Sticking to my belief hunting during the hot hours paying off, we continued hunting hard without breaking for a daily siesta or lengthy brunch. We’d frequently lunch in the field, the rig’s tailgate our table. Finally, on our last hunting day and when I was becoming increasingly concerned, our luck suddenly changed for the better. At about 13hr30 my tracker spotted a kudu bull standing way out on top of a huge dwala (granite whaleback). The kudu was silhouetted against the cobalt blue sky and even at the distance we were from him, he was impressive.
Art Mariner with his extremely impressive heavy-horned 60" kudu taken at Mjingwe in Zimbabwe.
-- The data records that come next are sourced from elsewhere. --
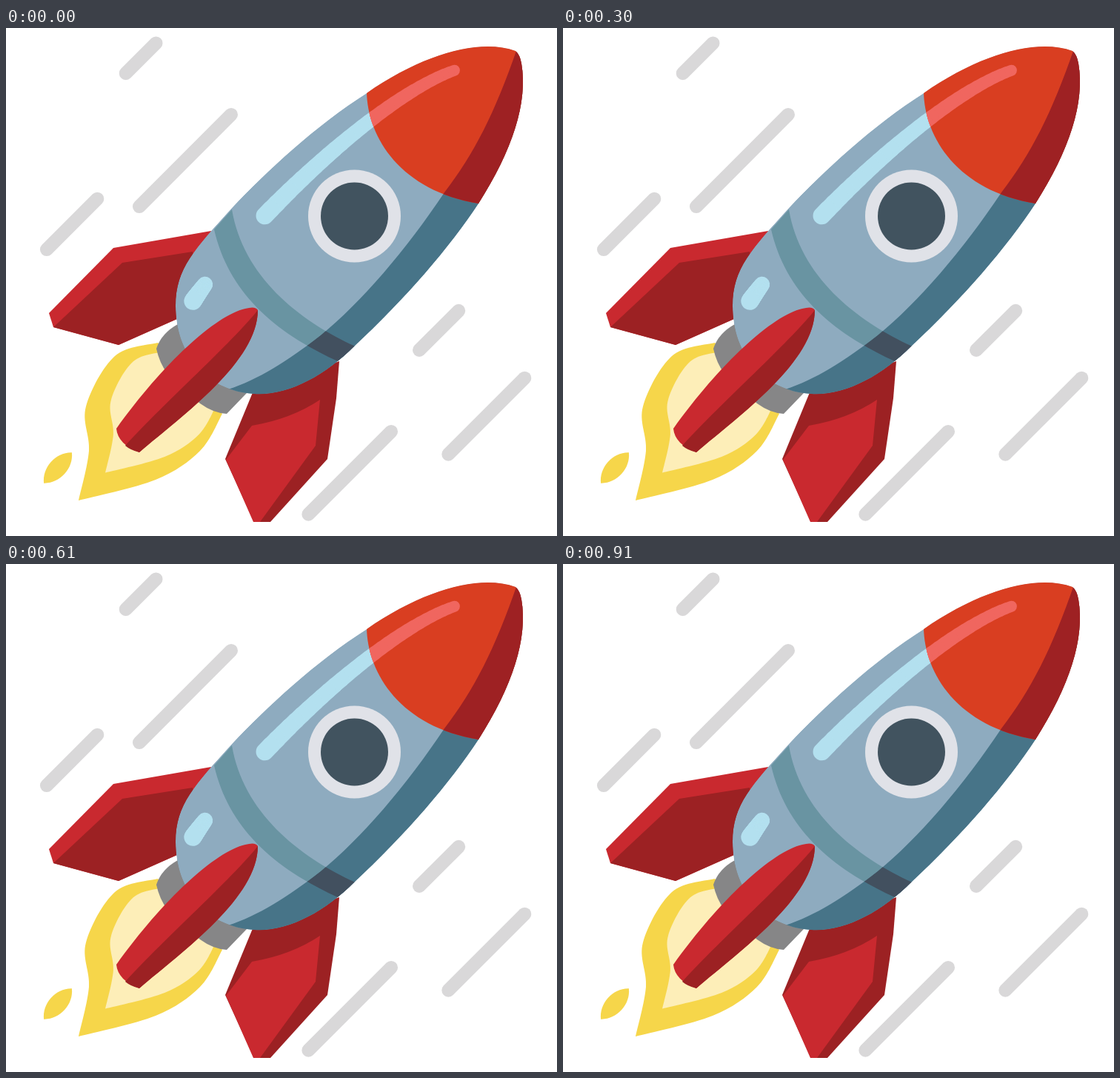
Recreate the animation shown at these times as an HTML page with a canvas. Size 744 by 686 pixels, loop 940 ms.

```html
<!DOCTYPE html>
<html lang="en">
<head>
<meta charset="utf-8">
<title>Rocket</title>
<style>
  html, body { margin: 0; overflow: hidden; background: #fff; }
  canvas { display: block; }
</style>
</head>
<body>
<canvas id="stage" width="744" height="686"></canvas>
<script>
const ctx = document.getElementById('stage').getContext('2d');
const LOOP = 940;
const CYCLE_STARTS = [0, 300, 610, 910];

const shape = d => new Path2D(d);
const body = shape('M688 31C640 14 565 34 487 88C420 130 350 195 305 243C255 298 229 325 229 375C229 440 270 490 335 494C380 497 430 470 470 430C540 365 600 295 638 237C684 165 705 100 696 48Q694 36 688 31Z');
const shade = shape('M690 28C660 115 632 170 592 222C540 300 480 370 425 415C380 450 340 475 300 488L340 520L744 300V0Z');
const nose = shape('M487 86C488 148 533 220 638 237L744 237V0H487Z');
const band = shape('M305 245C320 335 395 395 472 430L448 450C360 410 300 355 281 272Z');
const nozzle = shape('M232 400Q210 412 203 433Q207 452 218 467L262 507Q280 520 298 521L325 493L260 400Z');
const leftFin = shape('M58 385L145 297L277 274L260 380L152 428L64 404Z');
const leftFace = shape('M64 404L157 317L252 302L260 380L152 428Z');
const rightFin = shape('M334 490L450 450L446 500L434 582L357 667L335 667L296 582Z');
const rightFace = shape('M297 583L332 537Q385 528 424 502L418 564L343 667L334 667Z');
const midFin = shape('M340 381Q337 375 323 379C283 388 212 453 149 541Q151 562 180 573C240 522 340 450 340 381Z');
const midFace = shape('M340 381C305 425 215 505 161 564Q168 570 180 573C240 522 340 450 340 381Z');

const streaks = [
  { diagonal: 223, from: 220, to: 138, start: -.3, life: .65 },
  { diagonal: 421, from: 341, to: 76, start: -.263, life: .704 },
  { diagonal: 354, from: 292, to: 48, start: .285, life: .86 },
  { diagonal: 993, from: 634, to: 527, start: -.3, life: .65 },
  { diagonal: 1173, from: 736, to: 523, start: -.305, life: .745 },
  { diagonal: 1065, from: 690, to: 390, start: .285, life: .95 }
];

const mix = (a, b, t) => a + (b - a) * t;
const easeOut = (t, power) => 1 - (1 - t) ** power;

function fill(path, color) {
  ctx.fillStyle = color;
  ctx.fill(path);
}

function within(path, draw) {
  ctx.save();
  ctx.clip(path);
  draw();
  ctx.restore();
}

function disc(x, y, r, color) {
  ctx.fillStyle = color;
  ctx.beginPath();
  ctx.arc(x, y, r, 0, Math.PI * 2);
  ctx.fill();
}

function line(x1, y1, x2, y2, width, color) {
  ctx.lineCap = 'round';
  ctx.lineWidth = width;
  ctx.strokeStyle = color;
  ctx.beginPath();
  ctx.moveTo(x1, y1);
  ctx.lineTo(x2, y2);
  ctx.stroke();
}

// The head brakes while the tail catches up
function drawStreaks(phase) {
  for (const { diagonal, from, to, start, life } of streaks) {
    for (const lap of [-1, 0, 1]) {
      const u = (phase + lap - start) / life;
      if (u <= 0 || u >= 1) continue;
      const head = mix(from, to, easeOut(u, 2));
      const tail = mix(from, to, u * u);
      line(head, diagonal - head, tail, diagonal - tail, 18, '#d9d8d9');
    }
  }
}

// Continues the current path smoothly through the points
function curveThrough(points) {
  const at = i => points[Math.max(0, Math.min(points.length - 1, i))];
  ctx.lineTo(...points[0]);
  for (let i = 0; i < points.length - 1; i++) {
    const [a, b, c, d] = [at(i - 1), at(i), at(i + 1), at(i + 2)];
    ctx.bezierCurveTo(
      b[0] + (c[0] - a[0]) / 6, b[1] + (c[1] - a[1]) / 6,
      c[0] - (d[0] - b[0]) / 6, c[1] - (d[1] - b[1]) / 6, ...c);
  }
}

// The tip splits twice per cycle, the flame narrows once
function drawFlame(phase) {
  const beat = phase < .6 ? phase / .6 : (phase - .6) / .4;
  const split = Math.sin(Math.PI * beat);
  const narrow = Math.sin(Math.PI * phase ** 1.36) ** 6;
  const tipX = 98 - 16 * narrow;
  const tipY = 638 - 28 * narrow;
  const left = [
    [205, 425 + 19 * narrow],
    [147 + 9 * narrow, 443 + 24 * narrow],
    [108 + 16 * narrow + 9 * split, 511 - 6 * narrow + 9 * split],
    [112 + 5 * narrow - 10 * split, 571 - 23 * narrow + 6 * split],
    [tipX + 4 * split, tipY - 36 * split]
  ];
  const right = [
    [tipX + 79 * split, tipY - 7 * split],
    [202 + 8 * split, 610 - 35 * narrow + 12 * split],
    [262 - 17 * narrow + 12 * split, 571],
    [292 - 12 * narrow, 521]
  ];
  for (const [size, color] of [[1, '#f6d64a'], [.77, '#fdeeb8']]) {
    const scaled = ([x, y]) => [mix(255, x, size), mix(475, y, size)];
    ctx.beginPath();
    curveThrough(left.map(scaled));
    curveThrough(right.map(scaled));
    ctx.fillStyle = color;
    ctx.fill();
  }
}

function drawDrop(x, y, angle, length, width, age) {
  const size = Math.min(1, 1 - age / .2);
  if (age < -.15 || size <= 0) return;
  ctx.save();
  ctx.translate(x - 70 * age, y + 60 * age);
  ctx.rotate(angle);
  ctx.scale(size * length / 2, size * width / 2);
  ctx.beginPath();
  ctx.moveTo(-1, 0);
  ctx.bezierCurveTo(-.5, -1.3, .5, -1.3, 1, 0);
  ctx.bezierCurveTo(.5, 1.3, -.5, 1.3, -1, 0);
  ctx.fillStyle = '#f6d64a';
  ctx.fill();
  ctx.restore();
}

function glintPoint(t) {
  const s = 1 - t;
  const bezier = (a, b, c, d) => a * s ** 3 + 3 * b * s * s * t + 3 * c * s * t * t + d * t ** 3;
  return [bezier(612, 500, 305, 245), bezier(55, 90, 285, 380)];
}

// Each glint slides down the hull for two cycles
function drawGlints(phase, color) {
  for (const lap of [0, 1, 2]) {
    const u = (phase + lap - .38) / 2.02;
    if (u < 0 || u > 1) continue;
    const head = .97 * easeOut(u, 3);
    const tail = .97 * easeOut(Math.max(0, (u - .3) / .7), 2);
    const length = head - tail;
    const taper = 9 * Math.min(1, length / .2);
    const width = Math.min(24, 14 + length * 200);
    const steps = 30;
    for (let i = 0; i < steps; i++) {
      const a = glintPoint(mix(tail, head, i / steps));
      const b = glintPoint(mix(tail, head, (i + 1) / steps));
      line(...a, ...b, width - taper * (1 - i / steps), color);
    }
  }
}

function drawFin(fin, face, finColor, faceColor, x, y) {
  ctx.save();
  ctx.translate(x, y);
  fill(fin, finColor);
  fill(face, faceColor);
  ctx.restore();
}

function drawBody(phase, sway) {
  within(body, () => {
    fill(body, '#8eabbf');
    fill(band, '#6994a2');
    fill(shade, '#477488');
    within(shade, () => fill(band, '#42505f'));
    drawGlints(phase, '#b3e0ef');
    fill(nose, '#d93e21');
    within(nose, () => {
      drawGlints(phase, '#f0665f');
      fill(shade, '#9e2123');
    });
  });
  const x = 470.5 + sway * 3.3;
  const y = 254 + sway * 3.3;
  disc(x, y, 62.5, '#e0e2e8');
  disc(x, y, 45.5, '#41535f');
}

// Swings most at its lower end
function drawMidFin(sway) {
  ctx.save();
  ctx.transform(1 - .016 * sway, 0, 0, 1 + .02 * sway, 7.94 * sway, -5.64 * sway);
  drawFin(midFin, midFace, '#c9292f', '#9c2123', 0, 0);
  ctx.restore();
}

// Ten held poses per cycle, three cycles per loop
function progress(ms) {
  const i = CYCLE_STARTS.findLastIndex(start => ms >= start);
  if (i === 3) return 3;
  const part = (ms - CYCLE_STARTS[i]) / (CYCLE_STARTS[i + 1] - CYCLE_STARTS[i]);
  return i + Math.floor(part * 10 + .2) / 10;
}

function render(ms) {
  const total = progress(ms);
  const phase = total - Math.floor(total);
  const sway = -Math.sin(Math.PI * total);
  const spread = Math.abs(sway);
  ctx.fillStyle = '#fff';
  ctx.fillRect(0, 0, 744, 686);
  drawStreaks(phase);
  drawFin(leftFin, leftFace, '#c9292f', '#9c2123', 2 * spread, 1.5 * sway);
  drawFin(rightFin, rightFace, '#9c2123', '#c9292f', -1.5 * spread, -spread);
  drawFlame(phase);
  drawDrop(140, 618, -.45, 74, 23, phase - .6);
  drawDrop(70, 594, -.83, 56, 25, phase > .6 ? phase - 1 : phase);
  fill(nozzle, '#868687');
  drawBody(phase, sway);
  drawMidFin(sway);
}

const began = performance.now();
function tick() {
  render((performance.now() - began) % LOOP);
  requestAnimationFrame(tick);
}
tick();
</script>
</body>
</html>
```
Art was shooting a .300 Winchester Magnum and had proven himself an excellent shot, even taking a huge leopard. Knowing we only had another 5 hours of hunting we departed the truck and went straight into stalk mode. Initially the kudu had been about 450m away, but after careful wind use and staying in deep shadow and cover, we got to about 200m. It then became impossible to get any closer, there was no more cover only short dry grass. Fortunately, the kudu hadn’t moved. He was standing as if dozing on his feet. Art was confident of a clean killing shot so I opened the sticks. As the sound the shot reverberated along the valley, the kudu ran blindly towards us, straight down off the dwala, and into a thicket at its base. We found him there, as majestic in death as he’d been in life. His heavy mahogany coloured horns went a solid 60” on both sides.
Over the ensuing seasons there would be other good kudu in the high fifties, all of them taken in the midday heat. Carlo Magni from Italy, hunting with me in 1995 shot a good fifty-nine and a half inch kudu at about 13hr30 one sweltering BVC late September day. Excellent trophy warthog too, can be found meandering slowly towards a waterpoint or mud wallow in the extreme heat, as can impala, and the shy elusive bushbuck. All of which gives a motivated sport hunter good reason to be out in the field, during the midday heat, whilst others less driven, may find a bit of Egyptian PT a better option.
Italian client Carlo Magni's excellent kudu which was a fifty nine and a half inches.